• _What this task involves_: Search the records for the string "solid" and copy every line where it turns up.

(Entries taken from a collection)
== == ==
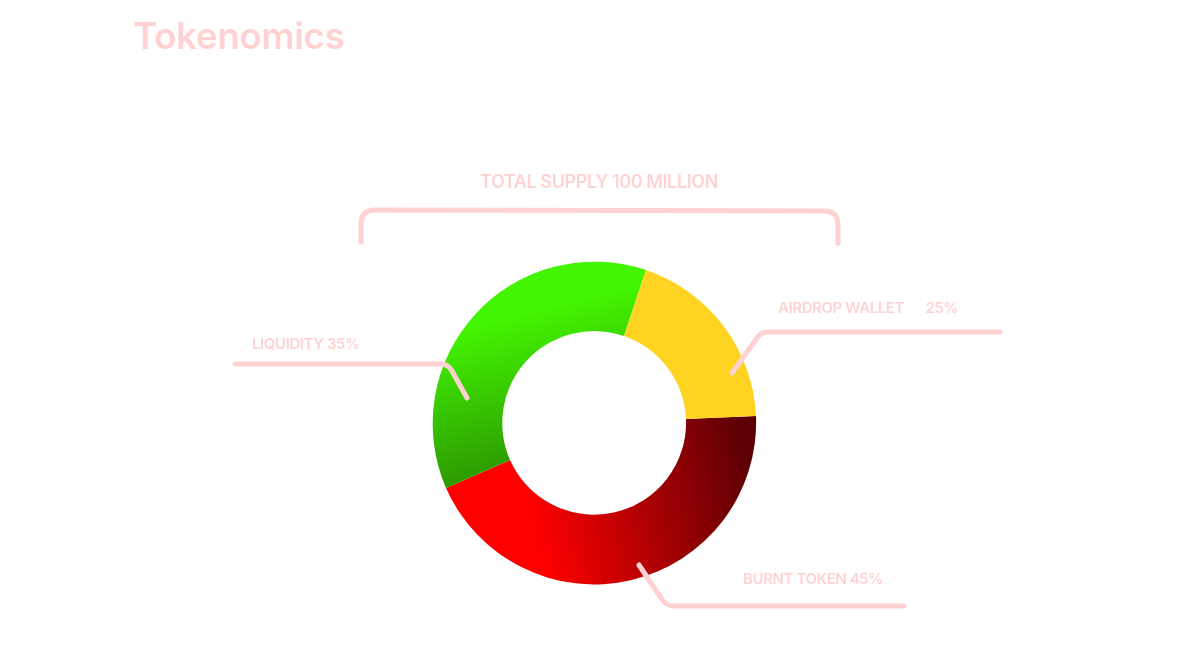
<!DOCTYPE html>
<html lang="en">
<head>
<meta charset="utf-8">
<title>Tokenomics</title>
<style>
:root {
  --paper: #ffffff;
  --blush: #ffd2d2;
  --airdrop: #ffd321;
  --green-light: #43f500;
  --green-dark: #2a9000;
  --red-light: #ff0000;
  --red-dark: #5c0005;
}
* { box-sizing: border-box; margin: 0; padding: 0; }
html, body { width: 1200px; height: 662px; overflow: hidden; background: var(--paper); }
.tokenomics {
  position: relative;
  width: 1200px;
  height: 662px;
  overflow: hidden;
  color: var(--blush);
  font-family: "Inter", sans-serif;
  font-weight: 600;
  white-space: nowrap;
}
.title {
  position: absolute;
  left: 133px;
  top: 16px;
  font-size: 37px;
  font-weight: 600;
  line-height: 40px;
  letter-spacing: -0.5px;
}
.chart { position: absolute; left: 0; top: 0; display: block; }
.connectors { fill: none; stroke: var(--blush); stroke-width: 5; stroke-linecap: round; stroke-linejoin: round; }
.label { position: absolute; font-size: 15px; line-height: 20px; letter-spacing: -0.4px; }
.supply { left: 449px; width: 300px; top: 172px; text-align: center; font-size: 18px; font-weight: 600; letter-spacing: -0.4px; }
.liquidity { left: 252px; top: 334px; }
.airdrop { left: 778px; top: 298px; width: 180px; display: flex; justify-content: space-between; }
.burnt { left: 743px; top: 569px; }
</style>
</head>
<body>
<main class="tokenomics">
  <h1 class="title">Tokenomics</h1>

  <svg class="chart" width="1200" height="662" viewBox="0 0 1200 662" role="img" aria-label="Ring chart of the token supply">
    <defs>
      <linearGradient id="liquidity-fill" gradientUnits="userSpaceOnUse" x1="490" y1="322" x2="530" y2="482">
        <stop offset="0" stop-color="var(--green-light)"/>
        <stop offset="1" stop-color="var(--green-dark)"/>
      </linearGradient>
      <linearGradient id="burnt-fill" gradientUnits="userSpaceOnUse" x1="534" y1="530" x2="752" y2="476">
        <stop offset="0" stop-color="var(--red-light)"/>
        <stop offset="1" stop-color="var(--red-dark)"/>
      </linearGradient>
    </defs>
    <g class="ring">
      <path fill="url(#burnt-fill)" d="M756 416A162 162 0 0 1 446 488L510 460A92 92 0 0 0 686 419Z"/>
      <path fill="url(#liquidity-fill)" d="M446 488A162 162 0 0 1 646 270L624 336A92 92 0 0 0 510 460Z"/>
      <path fill="var(--airdrop)" d="M646 270A162 162 0 0 1 756 416L686 419A92 92 0 0 0 624 336Z"/>
    </g>
    <g class="connectors">
      <path d="M361 242V224Q361 210 376 210L824 211Q838 211 838 225V243"/>
      <path d="M235 364H441Q448 364 452 371L467 398"/>
      <path d="M1000 332H768Q761 332 757 338L732 373"/>
      <path d="M639 565L661 598Q666 606 674 606H904"/>
    </g>
  </svg>

  <h2 class="label supply">TOTAL SUPPLY 100 MILLION</h2>
  <p class="label liquidity">LIQUIDITY 35%</p>
  <p class="label airdrop"><span>AIRDROP WALLET</span><span>25%</span></p>
  <p class="label burnt">BURNT TOKEN 45%</p>
</main>
</body>
</html>
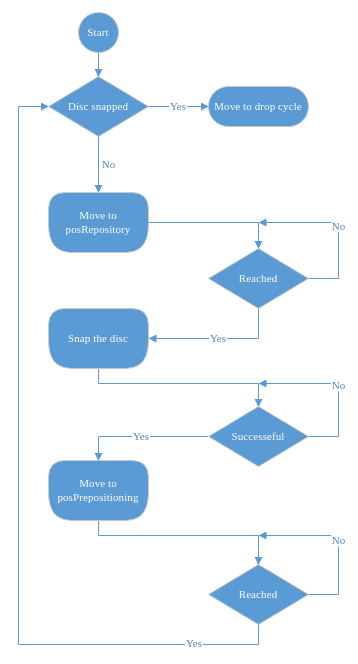
<!DOCTYPE html>
<html lang="en">
<head>
<meta charset="utf-8">
<title>Disc handling flowchart</title>
<style>
:root {
  --paper: #ffffff;
  --fill: #5b9bd5;
  --edge: #c8c8c8;
  --line: #5b9bd5;
  --label: #4a86bd;
  --node-text: #ffffff;
}
* { box-sizing: border-box; }
html, body { margin: 0; background: var(--paper); overflow: hidden; }
.flowchart {
  position: relative;
  width: 358px;
  height: 664px;
  overflow: hidden;
  background: var(--paper);
  font: 11px/14px "Liberation Serif", "Noto Serif", serif;
}
.shapes { position: absolute; inset: 0; display: block; }
.connectors { fill: none; stroke: var(--line); stroke-width: 1; }
.arrows { fill: var(--line); }
.nodes { fill: var(--fill); stroke: var(--edge); stroke-width: 1; }
.node {
  position: absolute;
  left: var(--x);
  top: var(--y);
  width: 100px;
  height: 60px;
  display: flex;
  align-items: center;
  justify-content: center;
  text-align: center;
  white-space: nowrap;
  color: var(--node-text);
  letter-spacing: 0.1px;
}
.terminal { height: 40px; }
.start { width: 40px; }
.branch {
  position: absolute;
  left: var(--x);
  top: var(--y);
  transform: translate(-50%, -50%);
  padding: 0 1px;
  line-height: 13px;
  background: var(--paper);
  color: var(--label);
}
</style>
</head>
<body>
<main class="flowchart">
  <svg class="shapes" width="358" height="664" viewBox="0 0 358 664" aria-hidden="true">
    <defs>
      <path id="decision" d="M50 0L100 30L50 60L0 30Z"/>
      <path id="process" d="M17 0H83Q100 0 100 17V30C100 52 92 60 75 60H25C8 60 0 52 0 30V17Q0 0 17 0Z"/>
      <path id="arrow-down" d="M-4 -8H4L0 0Z"/>
      <path id="arrow-right" d="M-8 -4V4L0 0Z"/>
      <path id="arrow-left" d="M8 -4V4L0 0Z"/>
    </defs>
    <g class="connectors">
      <path d="M98.5 52V70"/>
      <path d="M148 106.5H202"/>
      <path d="M98.5 136V186"/>
      <path d="M148 222.5H258.5V242"/>
      <path d="M308 278.5H338.5V222.5H265"/>
      <path d="M258.5 308V338.5H155"/>
      <path d="M98.5 368V383.5H258.5V400"/>
      <path d="M308 436.5H338.5V383.5H265"/>
      <path d="M208 436.5H98.5V454"/>
      <path d="M98.5 520V535.5H258.5V558"/>
      <path d="M308 594.5H338.5V535.5H265"/>
      <path d="M258.5 624V644.5H18.5V106.5H42"/>
    </g>
    <g class="arrows">
      <use href="#arrow-down" x="98.5" y="77"/>
      <use href="#arrow-right" x="209" y="106.5"/>
      <use href="#arrow-right" x="49" y="106.5"/>
      <use href="#arrow-down" x="98.5" y="193"/>
      <use href="#arrow-down" x="258.5" y="249"/>
      <use href="#arrow-left" x="258.5" y="222.5"/>
      <use href="#arrow-left" x="148.5" y="338.5"/>
      <use href="#arrow-down" x="258.5" y="407"/>
      <use href="#arrow-left" x="258.5" y="383.5"/>
      <use href="#arrow-down" x="98.5" y="461"/>
      <use href="#arrow-down" x="258.5" y="565"/>
      <use href="#arrow-left" x="258.5" y="535.5"/>
    </g>
    <g class="nodes">
      <circle cx="98.5" cy="32.5" r="20"/>
      <use href="#decision" x="48.5" y="76.5"/>
      <rect x="208.5" y="86.5" width="100" height="40" rx="20"/>
      <use href="#process" x="48.5" y="192.5"/>
      <use href="#decision" x="208.5" y="248.5"/>
      <use href="#process" x="48.5" y="308.5"/>
      <use href="#decision" x="208.5" y="406.5"/>
      <use href="#process" x="48.5" y="460.5"/>
      <use href="#decision" x="208.5" y="564.5"/>
    </g>
  </svg>

  <div class="node terminal start" style="--x:78px;--y:12px">Start</div>
  <div class="node" style="--x:48px;--y:76px">Disc snapped</div>
  <div class="node terminal" style="--x:208px;--y:86px">Move to drop cycle</div>
  <div class="node" style="--x:48px;--y:192px">Move to<br>posRepository</div>
  <div class="node" style="--x:208px;--y:248px">Reached</div>
  <div class="node" style="--x:48px;--y:308px">Snap the disc</div>
  <div class="node" style="--x:208px;--y:406px">Successeful</div>
  <div class="node" style="--x:48px;--y:460px">Move to<br>posPrepositioning</div>
  <div class="node" style="--x:208px;--y:564px">Reached</div>

  <span class="branch" style="--x:178px;--y:106px">Yes</span>
  <span class="branch" style="--x:108.5px;--y:164px">No</span>
  <span class="branch" style="--x:338.5px;--y:225.5px">No</span>
  <span class="branch" style="--x:218px;--y:338px">Yes</span>
  <span class="branch" style="--x:338.5px;--y:384.5px">No</span>
  <span class="branch" style="--x:141px;--y:436px">Yes</span>
  <span class="branch" style="--x:338.5px;--y:539.5px">No</span>
  <span class="branch" style="--x:194px;--y:642.5px">Yes</span>
</main>
</body>
</html>
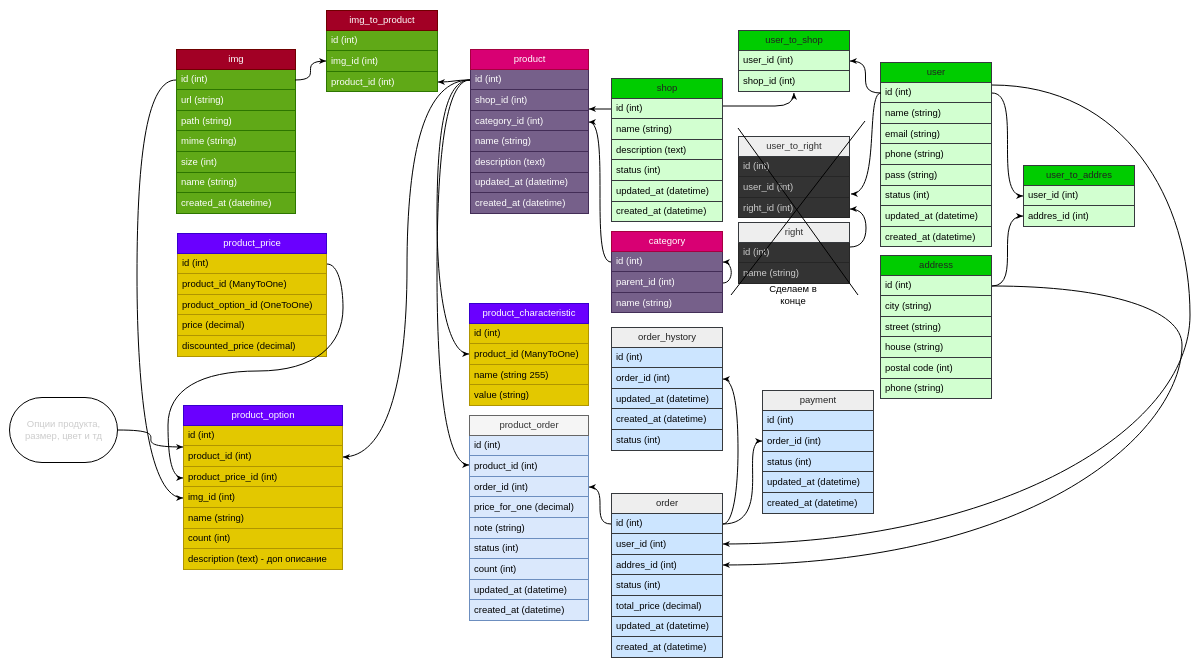
<!DOCTYPE html>
<html lang="ru">
<head>
<meta charset="utf-8">
<title>Схема базы данных магазина</title>
<style>
:root {
  --row: 20.6px;
  --ink: #000;
  --paper: #fff;
  --slate: #36393d;
  --crimson: #a20025;
  --leaf: #60a917;
  --magenta: #d80073;
  --plum: #76608a;
  --green: #00cc00;
  --mint: #d2ffd0;
  --violet: #6a00ff;
  --gold: #e3c800;
  --sky: #cce5ff;
  --ice: #dae8fc;
  --grey: #eee;
  --coal: #333;
}
* { box-sizing: border-box; margin: 0; padding: 0; }
html, body { width: 1200px; height: 670px; overflow: hidden; background: var(--paper); }
.schema {
  position: relative; width: 1200px; height: 670px; overflow: hidden;
  font: 9.5px/12px "Liberation Sans", Helvetica, Arial, sans-serif; color: var(--ink);
}
.entity { position: absolute; width: 112px; background: var(--fill); color: var(--text, var(--ink)); }
.entity h2 {
  display: flex; align-items: center; justify-content: center; height: var(--row);
  font: inherit; background: var(--head); color: var(--head-text, #fff); border: 1px solid var(--head-line);
}
.entity ul { list-style: none; border: 1px solid var(--line); border-top: 0; }
.entity li {
  display: flex; align-items: center; height: var(--row); padding-left: 4px;
  white-space: nowrap; border-bottom: 1px solid var(--line);
}
.entity li:last-child { border-bottom: 0; height: calc(var(--row) - 1px); }
.media { --head: var(--crimson); --head-line: #6f0000; --fill: var(--leaf); --line: #2d7600; --text: #fff; }
.catalog { --head: var(--magenta); --head-line: #a50040; --fill: var(--plum); --line: #432d57; --text: #fff; }
.account { --head: var(--green); --head-line: var(--slate); --head-text: #222; --fill: var(--mint); --line: var(--slate); }
.variant { --head: var(--violet); --head-line: #3700cc; --fill: var(--gold); --line: #b09500; }
.sales { --head: var(--grey); --head-line: var(--slate); --head-text: #222; --fill: var(--sky); --line: var(--slate); }
.line-item { --head: #f5f5f5; --head-line: #666; --head-text: #333; --fill: var(--ice); --line: #6c8ebf; }
.postponed { --head: var(--grey); --head-line: var(--slate); --head-text: #333; --fill: var(--coal); --line: #262626; --text: #ccc; }
.note {
  position: absolute; left: 9px; top: 397px; width: 109px; height: 66px;
  display: flex; align-items: center; justify-content: center; text-align: center;
  border: 1px solid var(--ink); border-radius: 33px; color: #ccc;
}
.remark { position: absolute; left: 753px; top: 283px; width: 80px; text-align: center; }
.links { position: absolute; left: 0; top: 0; fill: none; stroke: var(--ink); stroke-width: 1; }
</style>
</head>
<body>
<main class="schema">
  <section class="entity media" style="left:326px;top:10px">
    <h2>img_to_product</h2>
    <ul><li>id (int)</li><li>img_id (int)</li><li>product_id (int)</li></ul>
  </section>
  <section class="entity media" style="left:176px;top:49px;width:120px">
    <h2>img</h2>
    <ul><li>id (int)</li><li>url (string)</li><li>path (string)</li><li>mime (string)</li><li>size (int)</li><li>name (string)</li><li>created_at (datetime)</li></ul>
  </section>
  <section class="entity catalog" style="left:470px;top:49px;width:119px">
    <h2>product</h2>
    <ul><li>id (int)</li><li>shop_id (int)</li><li>category_id (int)</li><li>name (string)</li><li>description (text)</li><li>updated_at (datetime)</li><li>created_at (datetime)</li></ul>
  </section>
  <section class="entity account" style="left:611px;top:78px">
    <h2>shop</h2>
    <ul><li>id (int)</li><li>name (string)</li><li>description (text)</li><li>status (int)</li><li>updated_at (datetime)</li><li>created_at (datetime)</li></ul>
  </section>
  <section class="entity account" style="left:738px;top:30px">
    <h2>user_to_shop</h2>
    <ul><li>user_id (int)</li><li>shop_id (int)</li></ul>
  </section>
  <section class="entity account" style="left:880px;top:62px">
    <h2>user</h2>
    <ul><li>id (int)</li><li>name (string)</li><li>email (string)</li><li>phone (string)</li><li>pass (string)</li><li>status (int)</li><li>updated_at (datetime)</li><li>created_at (datetime)</li></ul>
  </section>
  <section class="entity account" style="left:1023px;top:165px">
    <h2>user_to_addres</h2>
    <ul><li>user_id (int)</li><li>addres_id (int)</li></ul>
  </section>
  <section class="entity account" style="left:880px;top:255px">
    <h2>address</h2>
    <ul><li>id (int)</li><li>city (string)</li><li>street (string)</li><li>house (string)</li><li>postal code (int)</li><li>phone (string)</li></ul>
  </section>
  <section class="entity postponed" style="left:738px;top:136px">
    <h2>user_to_right</h2>
    <ul><li>id (int)</li><li>user_id (int)</li><li>right_id (int)</li></ul>
  </section>
  <section class="entity postponed" style="left:738px;top:222px">
    <h2>right</h2>
    <ul><li>id (int)</li><li>name (string)</li></ul>
  </section>
  <section class="entity catalog" style="left:611px;top:231px">
    <h2>category</h2>
    <ul><li>id (int)</li><li>parent_id (int)</li><li>name (string)</li></ul>
  </section>
  <section class="entity variant" style="left:177px;top:233px;width:150px">
    <h2>product_price</h2>
    <ul><li>id (int)</li><li>product_id (ManyToOne)</li><li>product_option_id (OneToOne)</li><li>price (decimal)</li><li>discounted_price (decimal)</li></ul>
  </section>
  <section class="entity variant" style="left:469px;top:303px;width:120px">
    <h2>product_characteristic</h2>
    <ul><li>id (int)</li><li>product_id (ManyToOne)</li><li>name (string 255)</li><li>value (string)</li></ul>
  </section>
  <section class="entity variant" style="left:183px;top:405px;width:160px">
    <h2>product_option</h2>
    <ul><li>id (int)</li><li>product_id (int)</li><li>product_price_id (int)</li><li>img_id (int)</li><li>name (string)</li><li>count (int)</li><li>description (text) - доп описание</li></ul>
  </section>
  <section class="entity line-item" style="left:469px;top:415px;width:120px">
    <h2>product_order</h2>
    <ul><li>id (int)</li><li>product_id (int)</li><li>order_id (int)</li><li>price_for_one (decimal)</li><li>note (string)</li><li>status (int)</li><li>count (int)</li><li>updated_at (datetime)</li><li>created_at (datetime)</li></ul>
  </section>
  <section class="entity sales" style="left:611px;top:327px">
    <h2>order_hystory</h2>
    <ul><li>id (int)</li><li>order_id (int)</li><li>updated_at (datetime)</li><li>created_at (datetime)</li><li>status (int)</li></ul>
  </section>
  <section class="entity sales" style="left:762px;top:390px">
    <h2>payment</h2>
    <ul><li>id (int)</li><li>order_id (int)</li><li>status (int)</li><li>updated_at (datetime)</li><li>created_at (datetime)</li></ul>
  </section>
  <section class="entity sales" style="left:611px;top:493px">
    <h2>order</h2>
    <ul><li>id (int)</li><li>user_id (int)</li><li>addres_id (int)</li><li>status (int)</li><li>total_price (decimal)</li><li>updated_at (datetime)</li><li>created_at (datetime)</li></ul>
  </section>

  <aside class="note"><p>Опции продукта,<br>размер, цвет и тд</p></aside>
  <p class="remark">Сделаем в<br>конце</p>

  <svg class="links" width="1200" height="670" viewBox="0 0 1200 670" aria-hidden="true">
    <defs>
      <marker id="arrow" markerUnits="userSpaceOnUse" markerWidth="8" markerHeight="8" refX="7" refY="4" orient="auto">
        <path d="M7 4L0 7L2 4L0 1Z" fill="#000" stroke="none"/>
      </marker>
    </defs>
    <g class="relations" marker-end="url(#arrow)">
      <g id="img-links">
        <path marker-end="url(#arrow)" d="M176 80C148 80 137 150 137 275S150 498 183 498"/>
        <path marker-end="url(#arrow)" d="M295 80C326 80 295 61 326 61"/>
      </g>
      <g id="product-links">
        <path marker-end="url(#arrow)" d="M470 80C454 80 454 82 438 82"/>
        <path marker-end="url(#arrow)" d="M470 80C425 80 407 150 407 268S385 457 343 457"/>
        <path marker-end="url(#arrow)" d="M470 80C445 80 437 130 437 217S450 354 469 354"/>
        <path marker-end="url(#arrow)" d="M470 80C445 80 437 160 437 272S446 465 469 465"/>
        <path marker-end="url(#arrow)" d="M327 264C338 264 343 285 343 308C343 345 315 371 258 371C200 371 168 390 168 425C168 460 172 478 183 478"/>
        <path marker-end="url(#arrow)" d="M118 430C184 430 118 447 183 447"/>
      </g>
      <g id="shop-links">
        <path marker-end="url(#arrow)" d="M611 109H589"/>
        <path marker-end="url(#arrow)" d="M723 106H775Q794 106 794 93"/>
        <path marker-end="url(#arrow)" d="M611 262C589 262 611 122 589 122"/>
        <path marker-end="url(#arrow)" d="M723 283C734 283 734 262 723 262"/>
      </g>
      <g id="user-links">
        <path marker-end="url(#arrow)" d="M881 93C850 93 881 61 850 61"/>
        <path marker-end="url(#arrow)" d="M881 93C865 93 881 194 851 194"/>
        <path marker-end="url(#arrow)" d="M850 247C861 247 866 240 866 228S861 209 850 209"/>
        <path marker-end="url(#arrow)" d="M992 93C1023 93 992 196 1023 196"/>
        <path marker-end="url(#arrow)" d="M992 286C1023 286 992 216 1023 216"/>
        <path marker-end="url(#arrow)" d="M992 85C1125 85 1190 200 1190 315S1000 544 723 544"/>
        <path marker-end="url(#arrow)" d="M992 286C1110 286 1182 310 1182 345C1182 430 1040 565 723 565"/>
      </g>
      <g id="order-links">
        <path marker-end="url(#arrow)" d="M723 524C733 524 738 490 738 451S735 379 723 379"/>
        <path marker-end="url(#arrow)" d="M723 524C774 524 738 441 762 441"/>
        <path marker-end="url(#arrow)" d="M611 524C589 524 611 487 589 487"/>
      </g>
    </g>
    <g id="strike-out">
      <line x1="738" y1="128" x2="858" y2="295"/>
      <line x1="865" y1="121" x2="731" y2="295"/>
    </g>
  </svg>
</main>
</body>
</html>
== == ==
• _Final answer_:
  font: inherit; background: var(--head); color: var(--head-text, #fff); border: 1px solid var(--head-line);
.entity ul { list-style: none; border: 1px solid var(--line); border-top: 0; }
  white-space: nowrap; border-bottom: 1px solid var(--line);
  border: 1px solid var(--ink); border-radius: 33px; color: #ccc;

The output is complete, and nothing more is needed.